According to prophecy, Balor was to be killed by his grandson and like many antagonistic forces in mythology Balor sought to avoid his fate, which he did by locking his daughter, Ethlinn, in a tower made of crystal to keep her from becoming pregnant. However, Cian, one of the Tuatha Dé Danann (traditional enemies of the Fomorians), with the help of the druidess Birog, managed to enter the tower. She gave birth to triplets by him, but Balor threw them into the ocean in an attempt to kill them. Birog saved one, Lugh, and gave him to Manannan mac Lir, who became his foster father. He was called Lugh Lamhfada and became a member of the Tuatha Dé Danann.
Lugh led the Tuatha in the second Battle of Magh Tuiredh against the Fomorians. Ogma disarmed Balor during this battle, but Balor killed Nuada with his eye, which was bestowed with a horrific curse that allowed it to literally fire a beam of deadly magic at will. Lugh shot a sling-stone which drove Balor's eye out the back of his head, where it continued to wreak its deadly power on the Fomorian army. In other versions Lugh blinded Balor with a spear made by Goibniu, or decapitated him and used his eye against the Fomorians.

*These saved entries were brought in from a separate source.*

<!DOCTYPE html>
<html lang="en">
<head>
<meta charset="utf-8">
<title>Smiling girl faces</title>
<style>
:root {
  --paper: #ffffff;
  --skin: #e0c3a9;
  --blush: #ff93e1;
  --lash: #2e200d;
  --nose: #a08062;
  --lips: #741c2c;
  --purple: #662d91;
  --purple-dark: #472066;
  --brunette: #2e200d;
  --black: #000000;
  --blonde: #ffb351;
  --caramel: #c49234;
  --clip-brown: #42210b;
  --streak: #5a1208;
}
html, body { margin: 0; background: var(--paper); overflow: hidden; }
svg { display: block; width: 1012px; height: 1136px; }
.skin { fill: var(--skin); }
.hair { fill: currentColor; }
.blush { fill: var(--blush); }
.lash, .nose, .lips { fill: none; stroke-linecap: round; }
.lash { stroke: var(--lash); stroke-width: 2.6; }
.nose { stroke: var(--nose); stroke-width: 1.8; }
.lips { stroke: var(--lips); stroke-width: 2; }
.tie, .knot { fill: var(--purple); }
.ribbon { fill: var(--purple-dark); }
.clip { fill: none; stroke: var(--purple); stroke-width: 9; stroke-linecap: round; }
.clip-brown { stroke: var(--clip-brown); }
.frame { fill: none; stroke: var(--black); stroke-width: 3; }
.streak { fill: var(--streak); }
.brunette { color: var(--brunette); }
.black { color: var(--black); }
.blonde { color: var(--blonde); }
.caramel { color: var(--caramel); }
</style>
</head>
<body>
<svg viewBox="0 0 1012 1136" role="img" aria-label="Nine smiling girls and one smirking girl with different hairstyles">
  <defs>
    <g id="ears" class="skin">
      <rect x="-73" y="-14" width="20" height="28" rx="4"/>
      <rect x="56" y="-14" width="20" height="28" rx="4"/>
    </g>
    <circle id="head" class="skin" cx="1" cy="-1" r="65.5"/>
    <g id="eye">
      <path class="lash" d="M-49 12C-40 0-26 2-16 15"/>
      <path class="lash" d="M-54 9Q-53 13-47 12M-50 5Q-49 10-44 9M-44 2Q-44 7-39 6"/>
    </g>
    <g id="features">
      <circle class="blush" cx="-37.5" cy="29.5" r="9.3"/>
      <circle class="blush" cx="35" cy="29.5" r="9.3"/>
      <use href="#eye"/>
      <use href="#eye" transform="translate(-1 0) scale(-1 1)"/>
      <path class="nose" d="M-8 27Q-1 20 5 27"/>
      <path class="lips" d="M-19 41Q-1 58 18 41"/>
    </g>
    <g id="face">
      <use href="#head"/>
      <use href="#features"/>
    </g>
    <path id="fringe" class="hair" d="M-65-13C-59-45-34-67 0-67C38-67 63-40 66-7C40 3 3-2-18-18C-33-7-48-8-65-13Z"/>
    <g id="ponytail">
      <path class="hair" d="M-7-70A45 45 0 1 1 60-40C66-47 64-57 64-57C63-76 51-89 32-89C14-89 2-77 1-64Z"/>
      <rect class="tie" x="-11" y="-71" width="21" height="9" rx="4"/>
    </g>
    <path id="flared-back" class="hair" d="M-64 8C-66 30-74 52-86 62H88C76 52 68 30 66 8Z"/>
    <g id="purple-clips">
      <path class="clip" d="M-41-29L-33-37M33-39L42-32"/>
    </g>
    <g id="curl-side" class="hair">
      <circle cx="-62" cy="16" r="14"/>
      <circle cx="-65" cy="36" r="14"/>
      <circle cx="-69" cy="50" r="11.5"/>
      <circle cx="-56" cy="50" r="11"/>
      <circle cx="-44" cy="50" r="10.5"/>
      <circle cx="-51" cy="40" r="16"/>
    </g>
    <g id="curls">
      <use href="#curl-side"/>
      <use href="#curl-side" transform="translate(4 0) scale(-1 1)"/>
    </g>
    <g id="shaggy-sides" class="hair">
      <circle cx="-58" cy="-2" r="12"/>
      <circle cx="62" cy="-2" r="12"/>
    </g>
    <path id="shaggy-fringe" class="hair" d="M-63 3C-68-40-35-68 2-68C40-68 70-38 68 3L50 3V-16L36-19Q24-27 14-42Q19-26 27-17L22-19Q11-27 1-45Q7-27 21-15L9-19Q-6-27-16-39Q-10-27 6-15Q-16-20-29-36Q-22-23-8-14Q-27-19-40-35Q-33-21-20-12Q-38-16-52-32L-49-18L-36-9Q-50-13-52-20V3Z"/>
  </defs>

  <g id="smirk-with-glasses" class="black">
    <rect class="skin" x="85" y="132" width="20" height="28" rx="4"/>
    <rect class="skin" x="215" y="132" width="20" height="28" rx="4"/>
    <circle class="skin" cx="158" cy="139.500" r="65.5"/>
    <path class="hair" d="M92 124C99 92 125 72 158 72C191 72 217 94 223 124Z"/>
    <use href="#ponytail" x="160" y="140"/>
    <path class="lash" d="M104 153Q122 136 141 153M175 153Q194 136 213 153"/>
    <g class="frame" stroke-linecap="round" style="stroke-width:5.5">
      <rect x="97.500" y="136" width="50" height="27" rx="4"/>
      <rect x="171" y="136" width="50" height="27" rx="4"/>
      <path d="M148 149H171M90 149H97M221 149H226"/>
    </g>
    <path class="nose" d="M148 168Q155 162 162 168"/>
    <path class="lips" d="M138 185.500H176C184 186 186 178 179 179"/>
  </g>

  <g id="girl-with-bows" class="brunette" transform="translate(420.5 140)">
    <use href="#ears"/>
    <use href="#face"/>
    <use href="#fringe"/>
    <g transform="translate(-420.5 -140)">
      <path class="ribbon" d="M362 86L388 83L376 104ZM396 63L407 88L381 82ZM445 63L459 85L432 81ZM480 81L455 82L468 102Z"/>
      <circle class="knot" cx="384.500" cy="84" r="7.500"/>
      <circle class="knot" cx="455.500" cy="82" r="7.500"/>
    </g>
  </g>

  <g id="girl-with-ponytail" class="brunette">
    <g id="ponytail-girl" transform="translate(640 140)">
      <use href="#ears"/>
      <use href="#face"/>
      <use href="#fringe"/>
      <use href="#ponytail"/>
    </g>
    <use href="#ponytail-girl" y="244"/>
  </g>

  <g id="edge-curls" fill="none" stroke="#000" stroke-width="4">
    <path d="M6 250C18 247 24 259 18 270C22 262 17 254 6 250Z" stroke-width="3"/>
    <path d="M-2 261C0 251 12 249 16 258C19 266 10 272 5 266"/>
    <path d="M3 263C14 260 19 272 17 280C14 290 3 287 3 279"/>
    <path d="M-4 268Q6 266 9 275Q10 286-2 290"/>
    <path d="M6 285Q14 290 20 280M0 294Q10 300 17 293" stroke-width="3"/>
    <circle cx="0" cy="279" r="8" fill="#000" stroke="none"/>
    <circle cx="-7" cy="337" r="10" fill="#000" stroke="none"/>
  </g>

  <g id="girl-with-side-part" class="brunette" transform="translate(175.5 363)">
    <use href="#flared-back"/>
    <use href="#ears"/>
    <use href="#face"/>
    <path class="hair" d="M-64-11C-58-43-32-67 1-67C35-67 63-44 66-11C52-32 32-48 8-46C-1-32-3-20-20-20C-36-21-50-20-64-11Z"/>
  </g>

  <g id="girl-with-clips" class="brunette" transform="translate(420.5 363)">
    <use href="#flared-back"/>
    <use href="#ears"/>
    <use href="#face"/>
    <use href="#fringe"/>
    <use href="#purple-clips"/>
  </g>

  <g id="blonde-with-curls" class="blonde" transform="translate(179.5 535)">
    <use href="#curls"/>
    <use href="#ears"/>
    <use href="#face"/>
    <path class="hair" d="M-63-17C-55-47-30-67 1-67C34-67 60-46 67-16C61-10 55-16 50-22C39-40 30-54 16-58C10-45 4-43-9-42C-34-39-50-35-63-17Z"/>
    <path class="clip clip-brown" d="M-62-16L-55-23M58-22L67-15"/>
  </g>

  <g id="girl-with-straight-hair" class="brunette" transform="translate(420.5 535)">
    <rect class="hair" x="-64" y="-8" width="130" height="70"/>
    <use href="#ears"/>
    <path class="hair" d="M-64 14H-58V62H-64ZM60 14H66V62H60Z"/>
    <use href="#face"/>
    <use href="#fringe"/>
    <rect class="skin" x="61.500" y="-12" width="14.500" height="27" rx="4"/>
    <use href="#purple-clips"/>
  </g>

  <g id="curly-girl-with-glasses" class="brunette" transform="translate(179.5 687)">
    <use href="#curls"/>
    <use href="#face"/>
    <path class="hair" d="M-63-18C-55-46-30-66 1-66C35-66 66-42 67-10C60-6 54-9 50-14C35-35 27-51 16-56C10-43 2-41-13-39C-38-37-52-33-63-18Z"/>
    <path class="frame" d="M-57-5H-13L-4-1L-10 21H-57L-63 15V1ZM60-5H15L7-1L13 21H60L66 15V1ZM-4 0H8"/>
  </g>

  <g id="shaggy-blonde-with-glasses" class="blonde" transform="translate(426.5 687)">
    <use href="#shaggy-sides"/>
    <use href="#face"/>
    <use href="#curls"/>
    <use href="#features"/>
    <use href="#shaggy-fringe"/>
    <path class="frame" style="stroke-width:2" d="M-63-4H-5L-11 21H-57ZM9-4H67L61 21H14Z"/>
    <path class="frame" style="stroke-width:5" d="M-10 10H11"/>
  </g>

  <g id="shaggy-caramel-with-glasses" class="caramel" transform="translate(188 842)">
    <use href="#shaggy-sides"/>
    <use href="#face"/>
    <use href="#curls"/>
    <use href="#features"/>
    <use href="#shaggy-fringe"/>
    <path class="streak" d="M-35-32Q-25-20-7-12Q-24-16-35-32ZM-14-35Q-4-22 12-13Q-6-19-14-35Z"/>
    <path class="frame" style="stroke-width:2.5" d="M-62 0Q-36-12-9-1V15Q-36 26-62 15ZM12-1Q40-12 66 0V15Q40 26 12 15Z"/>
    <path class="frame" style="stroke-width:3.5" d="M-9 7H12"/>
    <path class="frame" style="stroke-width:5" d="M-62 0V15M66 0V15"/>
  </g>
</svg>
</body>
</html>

One legend tells that, when Balor was slain by Lugh, Balor's eye was still open when he fell face first into the ground. Thus his deadly eye beam burned a hole into the earth. Long after, the hole filled with water and became a lake which is now known as Loch na Súl, or "Lake of the Eye", which is to be found in County Sligo.